##### Data supplied

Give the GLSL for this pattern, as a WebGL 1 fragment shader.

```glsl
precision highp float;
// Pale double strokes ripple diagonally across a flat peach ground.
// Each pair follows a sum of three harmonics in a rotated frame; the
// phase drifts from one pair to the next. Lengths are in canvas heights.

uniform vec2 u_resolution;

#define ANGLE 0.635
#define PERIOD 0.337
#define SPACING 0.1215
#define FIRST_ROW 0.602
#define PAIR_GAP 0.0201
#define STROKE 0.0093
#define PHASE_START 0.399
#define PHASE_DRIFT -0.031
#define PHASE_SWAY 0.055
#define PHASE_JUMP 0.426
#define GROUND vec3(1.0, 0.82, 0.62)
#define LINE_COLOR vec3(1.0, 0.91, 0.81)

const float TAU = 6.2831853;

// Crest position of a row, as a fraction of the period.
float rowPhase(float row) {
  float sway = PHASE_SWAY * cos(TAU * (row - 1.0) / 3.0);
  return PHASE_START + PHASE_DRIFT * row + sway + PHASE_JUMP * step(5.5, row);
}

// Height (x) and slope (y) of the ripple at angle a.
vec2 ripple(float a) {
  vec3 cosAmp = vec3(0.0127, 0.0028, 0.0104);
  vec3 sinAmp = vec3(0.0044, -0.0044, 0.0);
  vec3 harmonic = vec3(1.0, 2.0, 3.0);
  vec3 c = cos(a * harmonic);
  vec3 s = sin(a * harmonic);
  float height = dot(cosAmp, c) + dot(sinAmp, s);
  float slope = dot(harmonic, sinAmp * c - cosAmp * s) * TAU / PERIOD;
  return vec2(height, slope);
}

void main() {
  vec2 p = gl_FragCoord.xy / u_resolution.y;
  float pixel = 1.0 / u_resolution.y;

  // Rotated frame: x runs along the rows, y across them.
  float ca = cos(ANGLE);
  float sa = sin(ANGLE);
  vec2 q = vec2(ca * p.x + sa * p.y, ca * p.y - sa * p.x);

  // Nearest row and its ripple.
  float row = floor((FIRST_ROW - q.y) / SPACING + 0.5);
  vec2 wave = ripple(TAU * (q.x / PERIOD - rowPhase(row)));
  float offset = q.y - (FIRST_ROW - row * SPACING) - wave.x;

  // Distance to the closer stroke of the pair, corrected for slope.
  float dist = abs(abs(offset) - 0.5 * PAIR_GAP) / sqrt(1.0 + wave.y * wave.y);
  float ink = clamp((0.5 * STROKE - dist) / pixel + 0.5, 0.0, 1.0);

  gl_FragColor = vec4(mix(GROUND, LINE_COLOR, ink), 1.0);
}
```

##########

# [Task item]
State in a single number how many lines in the data include the word "slope".

# [Problem solution]
4